Justice: Times Change
Conservatives on the U.S. Supreme Court are signaling some reservations about the federal Voting Rights Act. The high court is considering a challenge to part of the law and their ruling could have long-lasting effects here in Texas.
At issue is Section 5 which forces states with a history of discrimination to get all election laws cleared by the feds beforehand.
Justice Anthony Kennedy however, appeared to agree with the plaintiffs Wednesday, saying, "times change."
Texas State Rep. Sylvester Turner argues without it, he and 17 others blacks may not have made it to Austin.
“Many of us, if not all of us, would not be here at the state Capitol if it were not for Section 5 of the Voting Rights Act, that is a reality,” the Houston Democrat told reporters during a press conference this week.
The Texas attorney general says the section is no longer needed, adding the measure unfairly wields a tougher burden on Texas and the other covered jurisdictions than on other states.

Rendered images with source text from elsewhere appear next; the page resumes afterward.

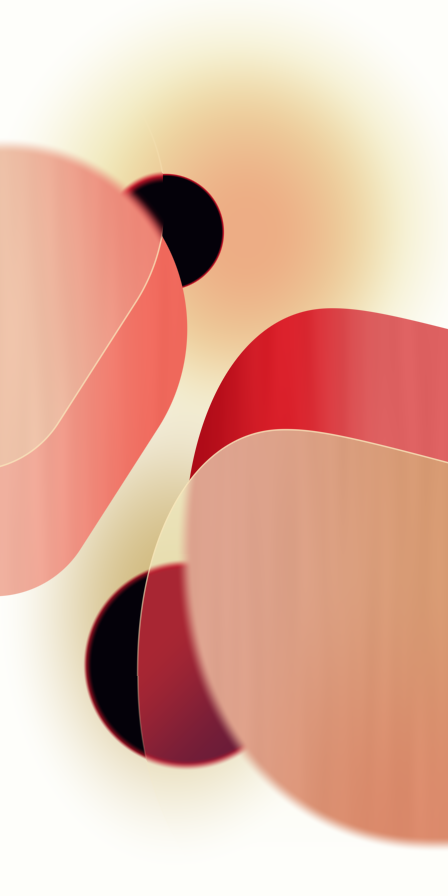
Give the GLSL for this background, as a Shadertoy shader.

```glsl
// Soft pebbles and dark discs seen through shifted panes of frosted glass.
// Each pane repeats its pebble's outline at an offset; where it covers a shape
// the edge blurs and the colour pales. Halos are radial smoothstep falloffs.

// Layout, in canvas widths (canvas is 1 wide, 2 high)
const vec2  CAP_TOP = vec2(0.008, 1.266), CAP_LOW = vec2(-0.013, 0.898);
const float CAP_TOP_R = 0.410, CAP_LOW_R = 0.229;
const vec2  CAP_PANE_SHIFT = vec2(-0.050, 0.281);
const vec2  PEBBLE_UP = vec2(0.742, 0.763), PEBBLE_UP_R = vec2(0.331, 0.549);
const vec2  PEBBLE_LOW = vec2(0.977, 0.763), PEBBLE_LOW_R = vec2(0.565, 0.648);
const vec2  PEBBLE_PANE_SHIFT = vec2(-0.104, -0.271);
const float PEBBLE_POWER = 2.15;
const vec2  DISC_TOP = vec2(0.370, 1.482), DISC_LOW = vec2(0.417, 0.516);
const float DISC_TOP_R = 0.130, DISC_LOW_R = 0.227;
const float FROST = 0.018, RIM_WIDTH = 0.0016, GRAIN = 0.022;

// Palette
const vec3 PAPER = vec3(0.995, 0.995, 0.982);
const vec3 STRAW = vec3(0.93, 0.89, 0.67);
const vec3 APRICOT = vec3(0.93, 0.68, 0.52);
const vec3 SAND = vec3(0.82, 0.73, 0.50);
const vec3 INK = vec3(0.015, 0.005, 0.035);
const vec3 EMBER = vec3(0.80, 0.08, 0.16);
const vec3 WINE = vec3(0.66, 0.15, 0.20), PLUM = vec3(0.42, 0.11, 0.22);
const vec3 BLUSH = vec3(0.94, 0.69, 0.62), CORAL = vec3(0.94, 0.41, 0.36);
const vec3 SHELL = vec3(0.93, 0.76, 0.66), ROSE = vec3(0.93, 0.52, 0.46);
const vec3 CRIMSON = vec3(0.68, 0.04, 0.09), SCARLET = vec3(0.85, 0.12, 0.16);
const vec3 FADED_RED = vec3(0.87, 0.38, 0.38);
const vec3 PINK_CLAY = vec3(0.87, 0.64, 0.56), OCHRE = vec3(0.84, 0.60, 0.44);
const vec3 TERRACOTTA = vec3(0.86, 0.54, 0.42);
const vec3 RIM = vec3(0.98, 0.91, 0.74);

vec2 hashGradient(vec2 cell) {
    float angle = 6.2832 * fract(sin(dot(cell, vec2(127.1, 311.7))) * 43758.5);
    return vec2(cos(angle), sin(angle));
}

float gradientNoise(vec2 p) {
    vec2 i = floor(p), f = fract(p), u = f * f * (3.0 - 2.0 * f);
    vec2 e = vec2(1.0, 0.0);
    float low = mix(dot(hashGradient(i), f), dot(hashGradient(i + e), f - e), u.x);
    float high = mix(dot(hashGradient(i + e.yx), f - e.yx),
                     dot(hashGradient(i + 1.0), f - 1.0), u.x);
    return mix(low, high, u.y);
}

// Hull of two circles of unequal radius
float capsuleDistance(vec2 p) {
    vec2 axis = CAP_LOW - CAP_TOP;
    float len = length(axis), slope = (CAP_TOP_R - CAP_LOW_R) / len;
    axis /= len;
    vec2 q = p - CAP_TOP;
    q = vec2(abs(q.x * axis.y - q.y * axis.x), dot(q, axis));
    float side = sqrt(1.0 - slope * slope);
    float along = dot(q, vec2(-slope, side));
    if (along < 0.0) return length(q) - CAP_TOP_R;
    if (along > side * len) return length(q - vec2(0.0, len)) - CAP_LOW_R;
    return dot(q, vec2(side, slope)) - CAP_TOP_R;
}

// Two superellipse quarters, with a sloping shoulder on the right
float pebbleDistance(vec2 p) {
    bool upper = p.y > PEBBLE_UP.y;
    vec2 center = upper ? PEBBLE_UP : PEBBLE_LOW;
    vec2 radii = upper ? PEBBLE_UP_R : PEBBLE_LOW_R;
    vec2 q = vec2(max(center.x - p.x, 0.0), abs(p.y - center.y));
    float run = max(p.x - center.x, 0.0);
    if (upper) radii.y -= 0.28 * (sqrt(run * run + 0.0137) - 0.117);
    vec2 powers = pow(q / radii + 1e-5, vec2(PEBBLE_POWER));
    float scale = pow(powers.x + powers.y, 1.0 / PEBBLE_POWER);
    return length(q) * (1.0 - 1.0 / max(scale, 1e-3));
}

float cover(float d, float softness) { return 1.0 - smoothstep(-softness, softness, d); }

float halo(vec2 offset, float inner, float outer) {
    return 1.0 - smoothstep(inner, outer, length(offset));
}

float rimLine(float d, float pixel) {
    return 1.0 - smoothstep(0.0, RIM_WIDTH + pixel, abs(d));
}

void mainImage(out vec4 fragColor, in vec2 fragCoord) {
    vec2 p = fragCoord / iResolution.xy * vec2(1.0, 2.0);
    float pixel = 0.8 / iResolution.x;
    float streak = GRAIN * gradientNoise(p * vec2(32.0, 2.0));

    float capsule = capsuleDistance(p), pebble = pebbleDistance(p);
    float capPane = capsuleDistance(p - CAP_PANE_SHIFT);
    float pebblePane = pebbleDistance(p - PEBBLE_PANE_SHIFT);
    float underCap = cover(capPane, pixel), underPebble = cover(pebblePane, pixel);

    // Paper with glowing halos
    vec3 color = mix(PAPER, STRAW, halo(p - vec2(0.52, 1.50), 0.20, 0.56));
    color = mix(color, SAND, halo((p - vec2(0.39, 0.64)) * vec2(1.25, 0.85), 0.05, 0.50));
    color = mix(color, APRICOT, halo((p - vec2(0.55, 1.48)) * vec2(1.0, 0.85), 0.04, 0.37));

    // Clear parts of the panes
    float paneFade = smoothstep(0.05, 0.85, p.y);
    color = mix(color, vec3(0.94, 0.92, 0.76), underPebble * 0.75 * paneFade);
    color = mix(color, RIM, 0.35 * rimLine(capPane, pixel) * smoothstep(1.85, 1.6, p.y));

    // Upper disc: crisp in the open, with a glowing edge under the pane
    float disc = length(p - DISC_TOP) - DISC_TOP_R;
    float rimGlow = smoothstep(-mix(0.006, 0.022, underCap), 0.0, disc);
    color = mix(color, mix(INK, EMBER, rimGlow), cover(disc, mix(pixel, 0.008, underCap)));

    // Lower disc: ink in the open, wine red under the pane
    disc = length(p - DISC_LOW) - DISC_LOW_R;
    vec3 wine = mix(WINE, PLUM, smoothstep(-0.15, 0.30, p.x - p.y + 0.08));
    vec3 discColor = mix(INK, wine, underPebble);
    discColor = mix(discColor, EMBER, 0.8 * smoothstep(-0.016, 0.002, disc));
    color = mix(color, discColor, cover(disc, mix(0.005, 0.010, underPebble)));

    // Left capsule, with a red fringe where it shades the upper disc
    float fringe = cover(capsule, 0.026) * cover(length(p - DISC_TOP) - DISC_TOP_R, 0.006);
    color = mix(color, EMBER, fringe * underCap);
    vec3 openTint = mix(BLUSH, CORAL, smoothstep(0.0, 0.38, p.x));
    vec3 paneTint = mix(SHELL, ROSE, smoothstep(0.02, 0.38, p.x + 0.15 * (p.y - 1.3)));
    float capMask = cover(capsule, mix(pixel, FROST, underCap));
    color = mix(color, mix(openTint, paneTint, underCap) + streak, capMask);
    color = mix(color, RIM, 0.75 * rimLine(capPane, pixel) * capMask);

    // Right pebble: red in the open, clay under the pane
    vec3 red = mix(CRIMSON, SCARLET, smoothstep(0.42, 0.63, p.x));
    red = mix(red, FADED_RED, smoothstep(0.63, 0.86, p.x));
    vec3 clay = mix(PINK_CLAY, OCHRE, smoothstep(0.45, 1.05, p.x));
    clay = mix(clay, TERRACOTTA, smoothstep(0.75, 0.12, p.y) * smoothstep(0.4, 0.9, p.x));
    float pebbleMask = cover(pebble, mix(pixel, FROST, underPebble));
    color = mix(color, mix(red, clay, underPebble) + streak, pebbleMask);
    color = mix(color, RIM, 0.8 * rimLine(pebblePane, pixel) * smoothstep(0.05, 0.95, p.y));

    fragColor = vec4(clamp(color, 0.0, 1.0), 1.0);
}
```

Its an argument State Rep. Trey Martinez Fischer vehemently disagrees with.
“When I hear people like General Greg Abbott say Section 5 has outlived it's purpose, that we no longer need it, I think what he's telling you is that he's tired of losing under Section 5,” the San Antonio Democrat said.
Even Chief Justice John Roberts noted Massachusetts has a bigger problem with voter registration disparities than states in the south.
Carlos Duarte with Mi Familia Vota fears Hispanics will lose their voice in Texas and other border states unless justices stay the course and keep Section 5 in place.
“Not only has evidence shown that it would disproportionately affect Latinos, but the courts have ruled that it would affect the Latino community,” says Duarte.